The objectives of Part 1 of HEDH is to set the scene for HEDH as whole, to present the basic theory of heat exchangers, and to give information relating to the utilization of heat exchangers in process plants. The first objective is met by discussing the basic nature of the quantities involved and the definition of the nomenclature adopted by HEDH is based entirely on SI Units. Though it could have been reasonably expected that SI units would have been universally adopted in the period since the first publication of HEDH in 1983, one has to recognize that other unit systems are still widely used, particularly those based on the former British system (pound mass, pound force, foot, Btu, etc.). The latter units are no longer used in Britain itself, but live on as U.S. customary units. It was important to continue to provide unit conversion information.
Section 1.1 provides a general introduction to heat exchangers covering flow configurations and thermal interactions between streams (Section 1.1.1 and Section 1.1.2), basic stream temperature patterns (Section 1.1.3), and the commonly used classifications for heat transfer, heat transfer surfaces, and heat exchanger device configurations (Section 1.1.4, Section 1.1.5, Section 1.1.6, and Section 1.1.7).
Section 1.2 deals with the theoretical background for heat exchangers with Section 1.2.1 introducing the thermodynamics concepts and conservation principles, Section 1.2.2 constitutive and flux relationships, and Section 1.2.3 the basic transfer coefficient dependencies. The overall balance equations are introduced in Section 1.2.4 and the differential equations governing heat transfer process are presented in Section 1.2.5 and Section 1.2.6.
In Section 1.3, simplified models for design are introduced. In Section 1.3.1 design problems are listed, in Section 1.3.2 the analytical models are discussed, and in Section 1.3.3 and Section 1.3.4 a set of solutions to these models for a wide variety of heat exchanger configurations and the engineering representation of these solutions are provided.
Modern computational tools, and specifically computational fluid dynamics (CFD) models, are increasingly used in heat exchanger design and this subject is introduced in Section 1.4. This starts with a general introduction to CFD (Section 1.4.1) and then deals with cases where the flow pattern is assumed to be known (Section 1.4.2). It is shown that CFD methods not only predict the analytical solutions given in Section 1.3 but also allow investigations of the basic assumptions of these solutions. The application of CFD models to the prediction of shell-side in shell-and-tube-heat exchanges is presented in Section 3.3.14.
In an ideal countercurrent flow heat exchanger exchanging heat between two single-phase streams with constant heat capacity, the average temperature difference is the logarithmic mean value. Deviations from this ideal case occur, for instance, in shell-and-tube exchangers having more than one pass, in heat exchangers with cross flow, etc. These deviations can be dealt with using correction factors, and a wide range of information on such factors is presented in Section 1.5. The correction factors are estimated using a number of assumptions. One of the assumptions for shell-and-tube heat exchangers is that the flow is 1D; some relaxation of this assumption can be obtained using the “cell method” as described in Section 1.6.
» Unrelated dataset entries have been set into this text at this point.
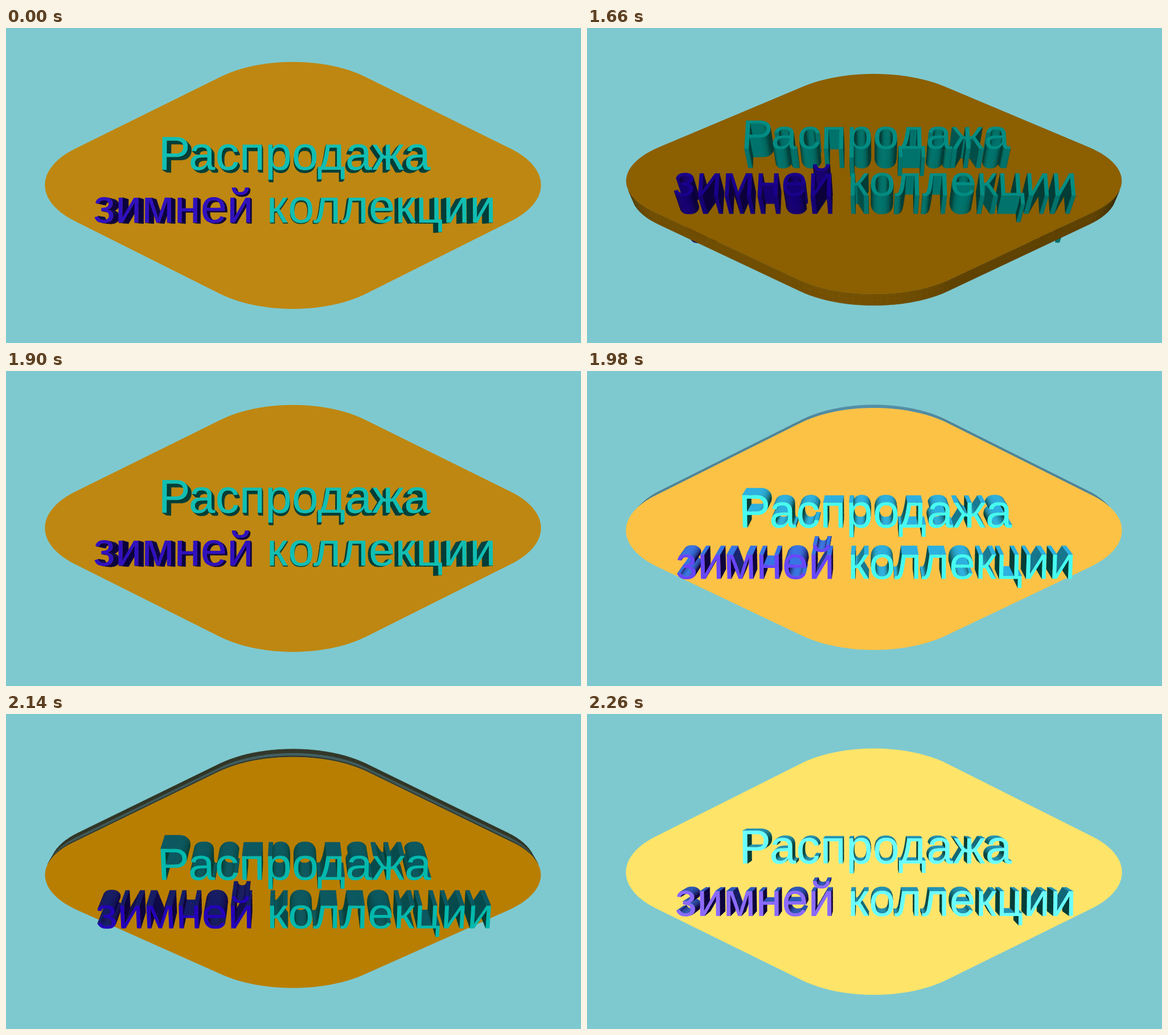
Recreate the animation shown at these times as an HTML page with a canvas. Size 1010 by 555 pixels, loop 2.3 s.

```html
<!DOCTYPE html>
<html lang="ru">
<head>
<meta charset="utf-8">
<title>Распродажа зимней коллекции</title>
<style>
  html, body { margin: 0; width: 100%; height: 100%; overflow: hidden; background: #7ec9cf; }
  canvas { display: block; }
</style>
</head>
<body>
<canvas id="stage" width="1010" height="555"></canvas>
<script>
const ctx = document.getElementById('stage').getContext('2d');
const LOOP = 2300, REST = 1500, STEP = 40;
const CX = 504, CY = 277.5, EYE = 2050;
const PLATE_Z = 26, TEXT_Z = 96;
const FONT = 'px "Liberation Sans", Arial, sans-serif';
const GOLD = [182, 124.5, 0], TEAL = [0, 182, 171], BLUE = [33, 0, 182];
const SKY = [45, 120, 175];

let deg = 0, sin = 0, cos = 1;

// Douglas-Peucker on an open run of points
function simplify(pts, tol) {
  const a = pts[0], b = pts[pts.length - 1];
  const dx = b[0] - a[0], dy = b[1] - a[1], len = Math.hypot(dx, dy) || 1;
  let far = 0, at = 0;
  for (let i = 1; i < pts.length - 1; i++) {
    const d = Math.abs((pts[i][0] - a[0]) * dy - (pts[i][1] - a[1]) * dx) / len;
    if (d > far) { far = d; at = i; }
  }
  if (far <= tol) return [a, b];
  return simplify(pts.slice(0, at + 1), tol).slice(0, -1).concat(simplify(pts.slice(at), tol));
}

function simplifyLoop(pts, tol) {
  let at = 0, far = 0;
  pts.forEach((p, i) => {
    const d = Math.hypot(p[0] - pts[0][0], p[1] - pts[0][1]);
    if (d > far) { far = d; at = i; }
  });
  return simplify(pts.slice(0, at + 1), tol).slice(0, -1)
    .concat(simplify(pts.slice(at).concat([pts[0]]), tol).slice(0, -1));
}

// Outlines of a word as closed loops (marching squares over drawn text)
function outline(word, size, x0, y0) {
  const q = 4, pad = 12;
  const cv = document.createElement('canvas');
  const font = size * q + FONT;
  const g = cv.getContext('2d');
  g.font = font;
  const w = cv.width = Math.ceil(g.measureText(word).width) + 2 * pad;
  const h = cv.height = Math.ceil(size * q * 1.3);
  const base = Math.round(size * q);
  g.font = font;
  g.fillText(word, pad, base);
  const px = g.getImageData(0, 0, w, h).data;
  const val = (x, y) => px[(y * w + x) * 4 + 3];
  const next = new Map();
  for (let y = 0; y < h - 1; y++) for (let x = 0; x < w - 1; x++) {
    const on = [val(x, y) > 127, val(x + 1, y) > 127, val(x + 1, y + 1) > 127, val(x, y + 1) > 127];
    if (on[0] === on[1] && on[1] === on[2] && on[2] === on[3]) continue;
    const i = 2 * (y * w + x), side = [i, i + 3, i + 2 * w, i + 1];
    for (let a = 0; a < 4; a++) {
      if (!on[a] || on[(a + 1) % 4]) continue;
      let b = (a + 1) % 4;
      while (!on[(b + 1) % 4]) b = (b + 1) % 4;
      next.set(side[a], side[b]);
    }
  }
  const point = id => {
    const vert = id & 1, cell = id >> 1, x = cell % w, y = (cell - x) / w;
    const va = val(x, y), vb = vert ? val(x, y + 1) : val(x + 1, y);
    const t = (127.5 - va) / (vb - va);
    return [x0 + (x + .5 + (vert ? 0 : t) - pad) / q, y0 + (y + .5 + (vert ? t : 0) - base) / q];
  };
  const loops = [];
  while (next.size) {
    const pts = [];
    let id = next.keys().next().value;
    while (next.has(id)) {
      pts.push(point(id));
      const to = next.get(id);
      next.delete(id);
      id = to;
    }
    if (pts.length > 12) loops.push(simplifyLoop(pts, .12));
  }
  return loops;
}

// Side walls of a loop, cut into short pieces so they can be sorted
function walls(loop, color, maxLen) {
  const out = [];
  loop.forEach((p, i) => {
    const n = loop[(i + 1) % loop.length];
    const dx = n[0] - p[0], dy = n[1] - p[1], len = Math.hypot(dx, dy);
    if (len < 1e-6) return;
    const parts = Math.ceil(len / maxLen);
    const at = k => [p[0] + dx * k / parts, p[1] + dy * k / parts];
    for (let k = 0; k < parts; k++) {
      const [mx, my] = at(k + .5);
      out.push({ a: at(k), b: at(k + 1), mx, my, nx: dy / len, ny: -dx / len, color });
    }
  });
  return out;
}

function rhombus(rx, ry, r) {
  const c = [[rx, 0], [0, ry], [-rx, 0], [0, -ry]], pts = [], n = 24;
  c.forEach((p, i) => {
    const u = c[(i + 3) % 4], v = c[(i + 1) % 4];
    for (let k = 0; k <= n; k++) {
      const f = k / n * Math.PI / 2, a = r * (1 - Math.sin(f)), b = r * (1 - Math.cos(f));
      pts.push([0, 1].map(j => p[j] + (u[j] - p[j]) * a + (v[j] - p[j]) * b));
    }
  });
  return pts;
}

function project(x, y, z) {
  const k = EYE / (EYE - y * sin - z * cos);
  return [CX + x * k, CY + (y * cos - z * sin) * k];
}

const rgb = c => 'rgb(' + c.map(v => Math.round(Math.max(0, Math.min(255, v)))) + ')';

function faceColor(base) {
  const d = .16 + .84 * Math.cos((deg + 17) * Math.PI / 180);
  const shine = 115 * Math.exp(-((deg + 6.73) ** 2) / 49.5);
  return rgb(base.map(v => v * d + shine));
}

function wallColor(w, peak = 10, dark = .33) {
  const lit = -.13 * w.nx + .29 * w.ny * cos + .957 * w.ny * sin;
  const shade = Math.max(dark, .05 + .84 * lit);
  const glint = Math.max(0, -w.ny) * Math.exp(-((deg + peak) ** 2) / 80);
  return rgb(w.color.map((v, i) => v * shade + SKY[i] * glint));
}

function addLoop(pts, z) {
  pts.forEach((p, i) => {
    const [x, y] = project(p[0], p[1], z);
    i ? ctx.lineTo(x, y) : ctx.moveTo(x, y);
  });
  ctx.closePath();
}

function fillLoops(loops, z, color) {
  ctx.beginPath();
  loops.forEach(l => addLoop(l, z));
  ctx.fillStyle = color;
  ctx.fill('evenodd');
}

function drawWall(w, z0, z1, color) {
  ctx.beginPath();
  [[w.a, z0], [w.b, z0], [w.b, z1], [w.a, z1]].forEach(([p, z], i) => {
    const [x, y] = project(p[0], p[1], z);
    i ? ctx.lineTo(x, y) : ctx.moveTo(x, y);
  });
  ctx.closePath();
  ctx.fillStyle = ctx.strokeStyle = color;
  ctx.fill();
  ctx.stroke();
}

const facing = w => w.ny * (EYE * sin - w.my) - w.nx * w.mx > 0;

const plate = rhombus(504, 252, .25);
const plateWalls = walls(plate, GOLD, 1000);
const BANDS = [[-PLATE_Z, 2, 10], [2, 18, 14], [18, PLATE_Z, 10]];

const SIZE1 = 80.3, SIZE2 = 79.4, LEFT1 = -225.7, LEFT2 = -333.7, LINE1 = -21.4, LINE2 = 67.3;
ctx.font = SIZE2 + FONT;
const indent = ctx.measureText('зимней ').width;
const words = [
  { loops: outline('Распродажа', SIZE1, LEFT1, LINE1), color: TEAL },
  { loops: outline('зимней', SIZE2, LEFT2, LINE2), color: BLUE },
  { loops: outline('коллекции', SIZE2, LEFT2 + indent, LINE2), color: TEAL }
];
const textWalls = words.flatMap(w => w.loops.flatMap(l => walls(l, w.color, 10)));

function draw(angle) {
  deg = angle;
  sin = Math.sin(deg * Math.PI / 180);
  cos = Math.cos(deg * Math.PI / 180);
  ctx.fillStyle = '#7ec9cf';
  ctx.fillRect(0, 0, 1010, 555);
  ctx.lineWidth = .5;
  ctx.lineJoin = 'round';

  // farthest from the eye's footprint first
  const away = w => w.mx ** 2 + (w.my - EYE * sin) ** 2;
  const seen = textWalls.filter(facing).sort((a, b) => away(b) - away(a));
  seen.forEach(w => drawWall(w, -TEXT_Z, -PLATE_Z, wallColor(w)));

  const rim = plateWalls.filter(facing);
  for (const [z0, z1, peak] of BANDS)
    rim.forEach(w => drawWall(w, z0, z1, wallColor(w, peak, .22)));
  fillLoops([plate], PLATE_Z, faceColor(GOLD));

  seen.forEach(w => drawWall(w, PLATE_Z, TEXT_Z, wallColor(w)));
  words.forEach(w => fillLoops(w.loops, TEXT_Z, faceColor(w.color)));
}

function angleAt(t) {
  const step = Math.max(0, Math.floor((t - REST) / STEP));
  return 3 + 25 * Math.sin(2 * Math.PI * step * STEP / (LOOP - REST));
}

let shown = null;
const start = performance.now();
function tick() {
  const angle = angleAt((performance.now() - start) % LOOP);
  if (angle !== shown) draw(shown = angle);
  requestAnimationFrame(tick);
}
tick();
</script>
</body>
</html>
```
Section 1.7, Section 1.8, and Section 1.9 address the broader issue of optimal utilization of energy in process systems. In Section 1.7, the pinch analysis method for the design of heat exchanger networks so as to achieve the maximum heat recovery is presented. Spectacular energy savings have been achieved using this technology but there also has to be concern not only about the quantity of energy but also its quality (or capacity to be converted into useful work) as represented by available energy or exergy. Discussions of the minimization of entropy generation and of the analysis of processes in terms of exergy are given in Section 1.8 and Section 1.9.